Two weeks ago, flash floods caused extensive damage at properties in lower Bucks, many of which weren’t covered by insurance. County officials were just starting to report progress on getting people some relief through state and federal programs for the damage when the tornadoes hit.
“I’ve never seen anything like this in my whole life,” he said. “Sixty years.”
DiGirolamo, who has also lived in the area his whole life, agreed. He noted, the flooding had hit the lower part of Bensalem, and the tornado hit the upper end. In the two weeks between those two disasters, the township also weathered a major windstorm.
“I’m scared to death of another storm right now,” he said.
On Thursday, Gov. Tom Wolf announced that the U.S. Small Business Administration (SBA) would make financial aid available to state residents impacted by the July 12 flooding. The state hasn’t yet authorized disaster funding for any of the storms, but DiGirolamo said he thinks there’s a chance this latest calamity will “put us over the threshold.”
Salazar, meanwhile, had some practical advice for anyone who might find themselves in the path of an unexpected Pennsylvania tornado.
“Pay more attention to the alerts,” he said, noting ruefully that he had ignored the tornado warning that popped up on his phone. “The weather people got it right this time.”
Aftermath in NJ
The Pleasant Valley section of Hopewell Township in Mercer County was also among the hardest hit in the region.
“I was cooking dinner and all of a sudden the sky turned black, trees started bending over, and there it was,” said Deborah Taylor, one of several residents WHYY News spoke with along Fiddler’s Creek Road.
Taylor spent Friday morning with her husband picking up branches from trees, she said, that came from a wooded area behind their home.
She said the storm path that traveled through that wooded area is now flattened. “From the upstairs windows, you can see all the trees that used to be there are gone,” Taylor said.
Hopewell Township is not far from New Hope, Pa. where a tornado was confirmed. The National Weather Service in Mt. Holly, N.J. has several teams investigating storm damage in several areas, including a zone that stretches from south of Allentown, Pa. towards Monmouth County, N.J. The weather service said it is also investigating parts of Ocean County as well.
[8 AM] Here are the following areas that we will be investigating today. More details will be provided tonight. If you observed damage, please let us know. #dewx #pawx #njwx pic.twitter.com/7txwCypqjS
— NWS Mount Holly (@NWS_MountHolly) July 30, 2021
As of 1:16 p.m. Tuesday, two tornadoes were confirmed in Ocean County in the Waretown and Cedar Bridge areas of Barnegat Township.

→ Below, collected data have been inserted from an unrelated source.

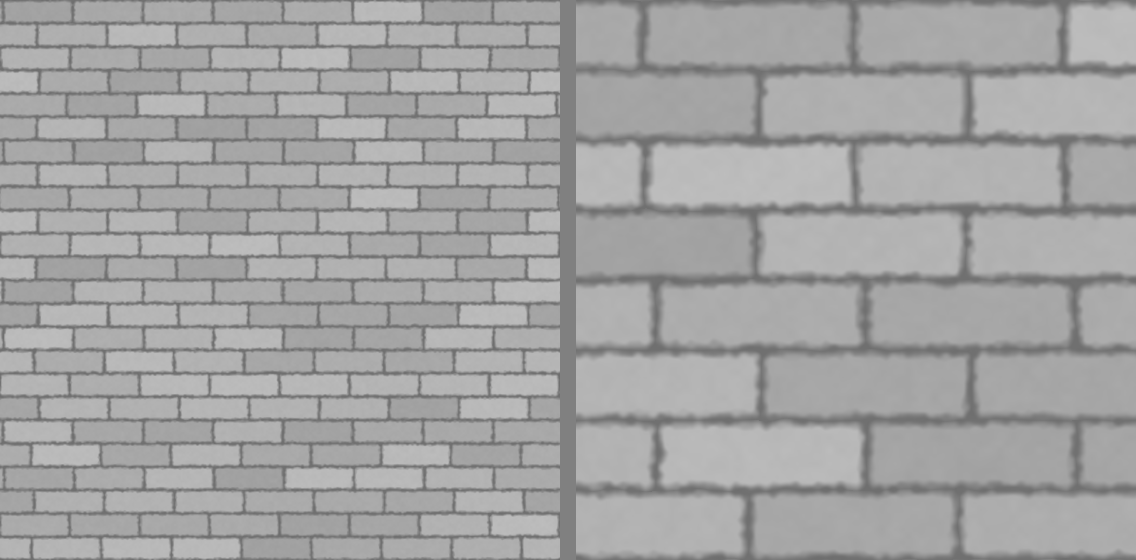
Left: the whole. Right: its middle third, enlarged.
Reproduce this texture procedurally as a three.js fragment shader.

```glsl
varying vec2 vUv;

#define COLUMNS 8.0
#define ROWS 24.0
#define BRICK_ASPECT 3.0
#define ROW_JITTER 0.12
#define CORNER_RADIUS 0.16
#define JOINT_SOFTNESS 0.145
#define EDGE_WOBBLE 0.05
#define EDGE_ROUGHNESS 0.06
#define GRAIN 0.025
#define MORTAR_GRAY 0.44
#define BRICK_DARK 0.63
#define BRICK_LIGHT 0.735

float hash(vec2 p) {
  return fract(sin(dot(p, vec2(127.1, 311.7))) * 43758.5453);
}

// Value noise that wraps after the given whole number of cells
float tileNoise(vec2 uv, float cells) {
  vec2 p = uv * cells;
  vec2 i = floor(p);
  vec2 f = fract(p);
  f = f * f * (3.0 - 2.0 * f);
  vec2 a = mod(i, cells);
  vec2 b = mod(i + 1.0, cells);
  return mix(mix(hash(a), hash(vec2(b.x, a.y)), f.x),
             mix(hash(vec2(a.x, b.y)), hash(b), f.x), f.y);
}

float roundedBox(vec2 p, vec2 halfSize, float radius) {
  vec2 q = abs(p) - halfSize + radius;
  return length(max(q, 0.0)) + min(max(q.x, q.y), 0.0) - radius;
}

void main() {
  // Slightly uneven brick outlines
  vec2 wobble = vec2(tileNoise(vUv, 96.0), tileNoise(vUv.yx + 0.5, 96.0)) - 0.5;
  vec2 wall = vUv * vec2(COLUMNS, ROWS);
  wall += wobble * EDGE_WOBBLE * vec2(1.0 / BRICK_ASPECT, 1.0);

  // Running bond with a small random shift per row
  float row = mod(floor(wall.y), ROWS);
  float stagger = 0.5 * (1.0 - mod(row, 2.0));
  wall.x -= stagger + (hash(vec2(row, 41.0)) - 0.5) * ROW_JITTER;
  vec2 brick = vec2(mod(floor(wall.x), COLUMNS), row);
  vec2 local = (fract(wall) - 0.5) * vec2(BRICK_ASPECT, 1.0);

  // Soft, rough joint around each brick
  float inset = -roundedBox(local, vec2(0.5 * BRICK_ASPECT, 0.5), CORNER_RADIUS);
  inset += (tileNoise(vUv, 224.0) - 0.5) * EDGE_ROUGHNESS;
  float face = smoothstep(-0.015, JOINT_SOFTNESS, inset);

  // Tone per brick, with faint blotches and fine grain
  float tone = mix(BRICK_DARK, BRICK_LIGHT, hash(brick + 7.3));
  float grain = 0.6 * tileNoise(vUv, 128.0) + 0.4 * tileNoise(vUv, 256.0) - 0.5;
  float gray = mix(MORTAR_GRAY, tone, face) + grain * GRAIN;

  gl_FragColor = vec4(vec3(gray), 1.0);
}
```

Power lines were taken down by falling trees in Pleasant Valley. Utility crews were in the area to work on restoring service while tree cutters worked on clearing the debris. As of Friday morning, more than 500 customers were without electricity, most of them serviced by Jersey Central Power and Light. Though roads were closed, residents were still able to leave to get gasoline for their generators or run other errands.
Michael Hicks had just left the house for groceries before the storm had started to move through. He said things started to look eerie as he was driving along Pennington Harbourton Road
“As I was passing an open field with a large home, I saw a herd of deer [that] looked like they were panicked,” he said, “they were running back and forth throughout the field.”
Hicks’ wife called to let him know of similar conditions back at home.
“[She said] she’s bringing the kids down into the basement to try and hide and stay safe with the dog,” he said.
On the way back from the store, his wife informed him the big oak tree in the backyard had fallen.
“She said there was no noise, but the tree itself just came crashing down,” Hicks said.
The tree fell away from the house and back towards the woods. He says they were fortunate.
“Everyone’s good, everyone is safe,” he said.
Taylor expressed similar gratitude that the damage was not worse than what it was.
“We are blessed,” she said. “We have storage bins with wheat stored back there, that’s OK. We have equipment back there, the barns are standing.”